In each part of town youíll have a safe house, where you can store vehicles, recoup health, change clothes, and save your game. Changing your clothes is tedious and a waste of time. Itís very frustrating to drive across town for a job, find out you canít do it wearing the clothes your in, drive back to your safe house, change, and then drive all the way back to the job. Itís also incredibly inconvenient to not be able to save anywhere, even if youíre likely to be playing longer on the PS2 than you would on the PSP Ė at least you could put the PSP in sleep mode if you wanted a break.

The gameís biggest issue on the PSP was that the controls were difficult to manage; a problem which is non-existent in the PS2 version of the game. The same comfortable controls youíve grown accustomed to over the years are here, and youíll instantly feel right at home. For some reason, most of the vehicles donít handle very well. Even veterans of the series will find the cars unresponsive and easy to flip over. Motorcycles are far too easy to spin out, and boatsÖtheyíre a mess.

The only area where the PS2 is lacking compared to the PSP version is that the PSPís addictive multiplayer modes are nowhere to be found. If this was a full-priced game I would have expected to have found some new games in their place, but for $20, you canít be too upset.

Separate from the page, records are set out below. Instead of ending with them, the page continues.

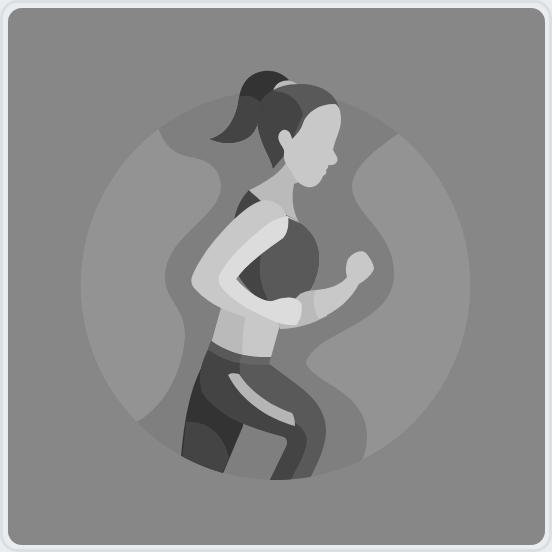
<!DOCTYPE html>
<html lang="en">
<head>
<meta charset="utf-8">
<title>Running woman icon</title>
<style>
:root {
  --page: #e9edf0;
  --rim: #dcdfe2;
  --tile: #878787;
  --disc: #939393;
  --wave: #7f7f7f;
  --skin: #c8c8c8;
  --skin-light: #dcdcdc;
  --skin-shade: #bababa;
  --cloth: #595959;
  --cloth-mid: #444444;
  --cloth-dark: #333333;
  --waist: #656565;
  --stripe: #b5b5b5;
}
html, body { margin: 0; width: 552px; height: 552px; overflow: hidden; background: var(--page); }
svg { display: block; }
.rim { fill: var(--page); stroke: var(--rim); stroke-width: 3; }
.tile { fill: var(--tile); }
.disc { fill: var(--disc); }
.wave { fill: var(--wave); }
.skin { fill: var(--skin); }
.skin-light { fill: var(--skin-light); }
.skin-shade { fill: var(--skin-shade); }
.cloth { fill: var(--cloth); }
.cloth-mid { fill: var(--cloth-mid); }
.cloth-dark { fill: var(--cloth-dark); }
.waist { fill: var(--waist); }
.stripe { fill: var(--stripe); }
</style>
</head>
<body>
<svg width="552" height="552" viewBox="0 0 552 552" role="img" aria-label="Woman with a ponytail running, seen from the side">
  <defs>
    <clipPath id="disc-clip"><circle cx="275.5" cy="285" r="195"/></clipPath>
    <clipPath id="ponytail-clip"><path d="M289 80C282 73 273 70 264 71C248 73 241 85 239 98C237 115 229 134 210 139C226 146 244 143 252 134C258 127 259 118 260 111C262 103 267 97 274 93Z"/></clipPath>
    <clipPath id="hair-clip"><path d="M273 168C270 155 257 140 257 116C257 97 275 84 299 84C320 84 334 92 339 107L318 150H290Z"/></clipPath>
    <clipPath id="top-clip"><path d="M249 190C240 199 235 211 234 222L238 275C245 287 256 297 266 306L300 304C312 290 319 275 319 258C319 236 304 224 288 216L262 202Z"/></clipPath>
    <clipPath id="torso-clip"><path d="M222 305L212 341C228 353 250 358 271 357L281 321L262 300Z"/></clipPath>
  </defs>

  <g id="card">
    <rect class="rim" x="1.5" y="1.5" width="549" height="549" rx="16"/>
    <rect class="tile" x="8" y="8" width="537" height="537" rx="14"/>
  </g>

  <g id="backdrop" clip-path="url(#disc-clip)">
    <circle class="disc" cx="275.5" cy="285" r="195"/>
    <path class="wave" d="M158 127C164 146 174 154 190 157C211 160 221 171 221 187C219 219 165 236 165 277C165 301 185 306 185 336C183 366 169 403 137 422V490H362V460C369 445 369 425 360 411C347 388 312 379 306 363C316 330 394 325 394 274C394 230 352 214 352 186C353 168 372 152 399 133V80H158Z"/>
  </g>

  <g id="legs" clip-path="url(#disc-clip)">
    <path class="cloth-dark" d="M203 364C190 390 182 420 179 490H216L243 426L250 380Z"/>
    <path class="cloth-mid" d="M186 422C206 420 224 434 229 458L214 490H179Z"/>
    <path class="cloth" d="M211 341L203 362C200 371 200 382 202 392C222 422 262 430 284 437C288 439 288 444 285 449L265 490H305C313 470 325 453 326 432C327 400 296 385 271 365Z"/>
    <path class="cloth-mid" d="M208 350C200 364 198 378 202 392C222 422 262 430 284 437C288 439 288 444 285 449L265 490H286C292 475 306 456 307 440C306 424 284 417 268 409C248 398 238 384 240 361Z"/>
    <path class="waist" d="M212 340L208 349C224 361 248 366 269 365L271 356C250 357 228 352 212 340Z"/>
    <path class="cloth" d="M212 340L208 349C218 357 228 361 239 363L242 354Z"/>
    <path class="stripe" d="M228 375C230 373 234 373 239 374C250 391 269 405 292 413C294 416 295 421 295 426C269 419 242 402 228 375Z"/>
  </g>

  <g id="torso">
    <g clip-path="url(#torso-clip)">
      <rect class="skin" x="205" y="295" width="85" height="70"/>
      <path class="skin-shade" d="M205 295H254C244 312 241 335 243 365H205Z"/>
    </g>
    <path class="skin-shade" d="M289 158C282 172 267 182 249 190C255 202 272 216 288 218L300 224C293 212 291 200 294 184L304 180Z"/>
    <g clip-path="url(#top-clip)">
      <rect class="cloth-mid" x="230" y="186" width="95" height="125"/>
      <path class="cloth" d="M288 216C264 230 255 260 262 285C264 293 268 300 272 310H325V216Z"/>
      <path class="skin-shade" d="M249 190C255 197 261 200 268 200C280 201 286 210 288 218L302 224L290 186Z"/>
    </g>
  </g>

  <g id="far-arm">
    <path class="skin-shade" d="M300 294C307 290 314 290 321 290L327 316C312 324 296 329 280 329L276 318Z"/>
    <path class="skin" d="M316 290C329 289 341 285 347 277C345 271 346 264 348 259C353 252 362 249 366 253C371 259 374 265 374 269C371 276 364 281 359 284C351 299 338 311 319 319C313 309 312 298 316 290Z"/>
  </g>

  <g id="near-arm">
    <path class="skin" d="M258 202C242 208 205 246 193 274C190 281 191 285 196 290C212 308 243 319 273 322L298 325L302 305C300 298 290 295 276 300C266 305 248 293 236 279C247 263 269 248 283 238C291 230 289 213 279 205C273 200 264 199 258 202Z"/>
    <path class="skin-light" d="M288 216C282 217 275 219 269 223C251 237 227 258 219 276C218 281 219 285 223 289C236 304 254 312 269 319C277 323 288 326 296 325C301 320 303 310 301 303C296 296 284 297 276 300C266 305 248 293 236 279C247 263 269 248 283 238C288 232 289 224 288 216Z"/>
  </g>

  <g id="head">
    <g clip-path="url(#ponytail-clip)">
      <rect class="cloth-dark" x="205" y="65" width="90" height="85"/>
      <path class="cloth-mid" d="M205 105L239 97C248 94 256 97 262 104V150H205Z"/>
    </g>
    <path class="skin-shade" d="M273 93C273 85 282 79 290 81C295 82 298 84 299 86Z"/>
    <g clip-path="url(#hair-clip)">
      <rect class="cloth" x="250" y="80" width="95" height="90"/>
      <path class="cloth-mid" d="M250 80H274V91C288 92 300 100 303 115C299 123 295 132 292 142L273 170H250Z"/>
    </g>
    <path class="cloth-mid" d="M259 128C263 145 272 152 273 169C278 161 284 158 285 150L280 128Z"/>
    <path class="skin" d="M334 104C319 104 307 112 303 123C301 130 297 134 292 139C291 133 288 129 283 130C278 132 277 138 280 143C282 147 285 149 284 154C283 160 287 166 291 171C295 179 299 185 307 187C315 189 321 182 323 176C326 174 327 173 326 170C328 168 329 166 328 165C335 166 339 162 337 157L333 150C335 139 341 130 341 120C341 112 339 104 334 104Z"/>
  </g>
</svg>
</body>
</html>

From an artistic standpoint, Liberty City Stories isnít a whole lot to look at. The characters arenít very detailed and the city is a bit bland, but thatís not news to anyone who spent time playing GTA: III. This was easier to swallow on the PSP, but when playing on a giant TV, the gameís pretty rough on the eyes. The draw distance is a little bit better in the PS2 version, and the framerate seems to be a little more stable, though it wasnít really a big problem on the PSP. The cut-scenes are all real-time, and are well done. Character design is par for the course, but thatís a good thing, as the main characters each have their own unique look that fits the game perfectly; their names are often hilarious as well.

Previous GTA games have been voiced by a number of Hollywood stars, which started an industry-wide trend of getting competent voice actors instead of bored sounding programmers to record dialog. Liberty City Stories doesnít have any big-name talent, but the performances are very good, and on the same level as the previous games.

As is the case with every GTA game, thereís a full compliment of radio stations into the game. Rather than using licensed music, like the last two games, Liberty City Stories uses original music in a variety of genres Ė Rap, rock, pop, and even classical music. There are DJís for every station, and as usual, they have tons of insane and hilarious things to say. The commercials are top-notch; one of the best being the one that pokes fun at licensed kart racing videogames Ė itís priceless.

Since Sony dropped the ball on the PS2 Hard Drive, you canít use your own tunes in the game. Donít worry, it was such a convoluted process on the PSP that the feature isnít really missed; plus the soundtrack is really good.

If youíre a fan of any previous Grand Theft Auto games, and you didnít play Liberty City Stories on the PSP, thereís no reason that you wonít have a great time with this game Ė especially at $20. If you played the heck out of the game on the PSP, thereís really no reason to play it again on the PSP, as it hasnít really been improved in any way. Donít think of it as a sequel to San Andreas; think of it as an inexpensive way to pass the time while waiting for GTA to appear on the PlayStation 3.


6/22/2006   Aaron Thomas